As we approach the holiday season, it's also time to prepare for year-end feedback. While your employees must receive this feedback, many supervisors dread the task and will often put it off. Year-end or performance reviews are often a touchy subject because critique and criticism are potentially involved, which can be intimidating. Often, supervisors will try to shy away from conflict, but feedback is an essential part of managing and supervising others. Year-end feedback allows you to highlight the tasks your employees flourish in. The combination of both acknowledgment and constructive criticism can help to motivate your employees. Let's dive deeper and understand how to make the year-end feedback process seamless, effective, and enjoyable. Here are five tips for a successful year-end performance review:
1. Take Detailed Notes on Employee Performance
Before your one-on-one meeting with the employee, you should have been tracking and collecting detailed notes about each employee's performance. These notes should include areas around productivity, teamwork, organization, and interpersonal skills. Supervisors often oversee more than one employee, and keeping detailed notes enables you to track specific thoughts and comments of each individual. If not, you will likely either forget key pieces of information or confuse employees for one another.
As you prepare for the meeting, you can refer to these notes and help determine if the employee understands the job. Are they meeting expectations? Does this employee want to grow within the organization? Questions like these will help shape the conversation with the employee. Everyone is different, but you must figure out the best way to compile detailed notes on your employees in preparation for these performance reviews.
2. Stay on Topic
Once the meeting has started, you must stay on topic and get to your point. Often, supervisors will try to couple criticism with positive feedback. This technique is known as "sandwiching" but comes highly discouraged. Generally, employees can see through this tactic when used to deliver negative feedback or criticism. In providing feedback this way, a supervisor dilutes the positive feedback. As much as it might not feel good at the moment when you need to deliver criticism, be direct and to the point. It's important to differentiate the positives and the negatives so that each point is clearly understood and acknowledged instead of simply watering it down.
3. Highlight Opportunities for Improvement
When you talk to an employee about their performance, there will likely be both good and bad information relayed. It's important that when you share critical information or areas needing improvement, you also take time to talk with the employees about how they can improve those areas. Be specific and ensure that the employee understands that you will help guide the way. As a supervisor, your goal is to make your team stronger. Providing guidance and coaching in the areas where employees need it the most will create a stronger, more productive, and more effective team.
4. Create a Two-Way Dialogue

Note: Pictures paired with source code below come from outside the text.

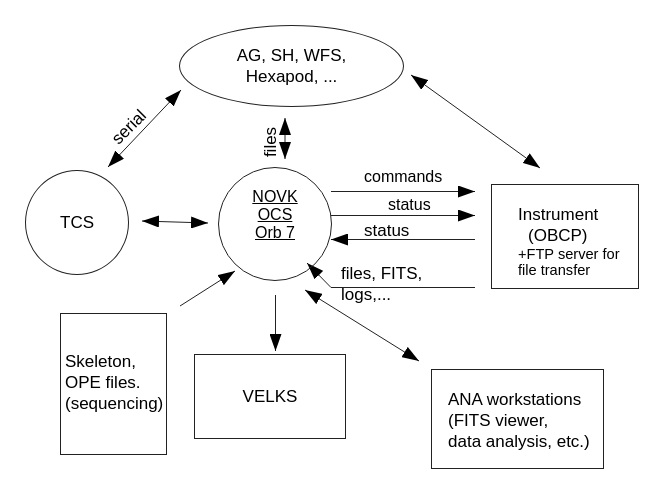
<!DOCTYPE html>
<html lang="en">
<head>
<meta charset="utf-8">
<title>Observation control system diagram</title>
<style>
  :root {
    --paper: #ffffff;
    --ink: #000000;
    --line: #222222;
  }
  * { box-sizing: border-box; }
  html, body { margin: 0; }
  body { overflow: hidden; }
  p { margin: 0; }
  .diagram {
    position: relative;
    width: 664px;
    height: 495px;
    overflow: hidden;
    background: var(--paper);
    color: var(--ink);
    font: 17px/21px "Liberation Sans", Arial, sans-serif;
    white-space: nowrap;
  }
  .connectors { position: absolute; inset: 0; }
  .connectors g { fill: none; stroke: var(--line); stroke-width: 1; }
  .arrowhead { fill: var(--ink); }
  .node { position: absolute; border: 1px solid var(--line); }
  .round { border-radius: 50%; text-align: center; }
  .centered { display: flex; align-items: center; justify-content: center; }
  .sensors { left: 179px; top: 25px; width: 225px; height: 82px; }
  .telescope { left: 25px; top: 170px; width: 104px; height: 105px; }
  .control {
    left: 218px; top: 167px; width: 114px; height: 114px;
    padding-top: 20px;
    font-size: 16px; line-height: 18px;
    text-decoration: underline;
  }
  .instrument { left: 491px; top: 184px; width: 148px; height: 105px; padding: 19px 0 0 26px; }
  .instrument .acronym { padding-left: 10px; }
  .instrument .note { font-size: 14.6px; line-height: 16px; }
  .sequence { left: 60px; top: 313px; width: 107px; height: 142px; padding: 37px 0 0 4px; }
  .archive { left: 194px; top: 354px; width: 152px; height: 85px; }
  .analysis { left: 431px; top: 369px; width: 173px; height: 100px; padding: 19px 0 0 16px; }
  .label { position: absolute; }
  .small { font-size: 16px; line-height: 18px; }
  .commands { left: 364px; top: 168px; }
  .status-out { left: 388px; top: 196px; }
  .status-in { left: 364px; top: 220px; }
  .logs { left: 341px; top: 263px; }
  .serial { left: 129px; top: 127px; transform: translate(-50%, -50%) rotate(-45deg); }
  .files { left: 270px; top: 142px; transform: translate(-50%, -50%) rotate(-90deg); }
</style>
</head>
<body>
<main class="diagram">
  <svg class="connectors" width="664" height="495" viewBox="0 0 664 495" aria-hidden="true">
    <defs>
      <marker id="arrow" viewBox="0 0 17 12" markerWidth="17" markerHeight="12" refX="17" refY="6" markerUnits="userSpaceOnUse" orient="auto-start-reverse">
        <polygon class="arrowhead" points="0,0 17,6 0,12"/>
      </marker>
    </defs>
    <g marker-start="url(#arrow)" marker-end="url(#arrow)">
      <path d="M108 167L181 90" marker-start="url(#arrow)" marker-end="url(#arrow)"/>
      <path d="M285 118V159" marker-start="url(#arrow)" marker-end="url(#arrow)"/>
      <path d="M411 75L540 168" marker-start="url(#arrow)" marker-end="url(#arrow)"/>
      <path d="M142 221L208 223" marker-start="url(#arrow)" marker-end="url(#arrow)"/>
      <path d="M305 290L419 361" marker-start="url(#arrow)" marker-end="url(#arrow)"/>
    </g>
    <g>
      <path d="M331 191.5H475" marker-end="url(#arrow)"/>
      <path d="M331 215.5H475" marker-end="url(#arrow)"/>
      <path d="M475 239.5H331" marker-end="url(#arrow)"/>
      <path d="M475 287.5H331L307 263" marker-end="url(#arrow)"/>
      <path d="M180 306L235 271" marker-end="url(#arrow)"/>
      <path d="M275.5 295V351" marker-end="url(#arrow)"/>
    </g>
  </svg>

  <section class="node round centered sensors"><p>AG, SH, WFS,<br>Hexapod, ...</p></section>
  <section class="node round centered telescope"><p>TCS</p></section>
  <section class="node round control"><p>NOVK<br>OCS<br>Orb 7</p></section>
  <section class="node instrument">
    <p>Instrument</p>
    <p class="acronym">(OBCP)</p>
    <p class="note">+FTP server for<br>file transfer</p>
  </section>
  <section class="node sequence"><p>Skeleton,<br>OPE files.<br>(sequencing)</p></section>
  <section class="node centered archive"><p>VELKS</p></section>
  <section class="node analysis"><p>ANA workstations<br>(FITS viewer,<br>data analysis, etc.)</p></section>

  <p class="label serial">serial</p>
  <p class="label files">files</p>
  <p class="label small commands">commands</p>
  <p class="label small status-out">status</p>
  <p class="label status-in">status</p>
  <p class="label logs">files, FITS,<br>logs,...</p>
</main>
</body>
</html>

Performance reviews and feedback cannot be a one-sided conversation. In many cases, employees are asked to evaluate themselves before meeting with their supervisor. This information is valuable. Take time to understand why the employees selected what they did and why they feel like they do. Throughout the conversation, make sure you are asking the employees questions so that you can understand their perception of their performance. A great question to ask the employee would be, "As your supervisor, what can I do to help you improve?" However, you must ensure your expectations are understood, and the job is clearly defined. Employees can only ask for help if they know where the help is needed.
5. Have Follow-Up and Proceed with the Next Steps
These performance reviews should not end abruptly. Ensure that the employee knows what the next steps will be. How will you reconnect and follow up on the needed steps for coaching and guidance? When will the next one-on-one feedback/review session occur? Consider not having a review solely on an annual basis. By communicating frequently with your team members, you can create a less stressful end-of-the-year performance review.
Effective communication is essential during this last step. Supervisors must assess and provide feedback to employees regarding their strengths and weaknesses. No matter what your organization calls the process (e.g., performance reviews, year-end feedback, assessments, evaluations), this time spent with the employees allows you to reflect on an individual's work and help set goals for improvement. Hopefully, you will use some of these tips as you begin the process of year-end feedback with your employees. Refine and add to these tips as needed so that your year-end performance reviews help to foster more successful employees as well as more productivity and efficiency within your organization.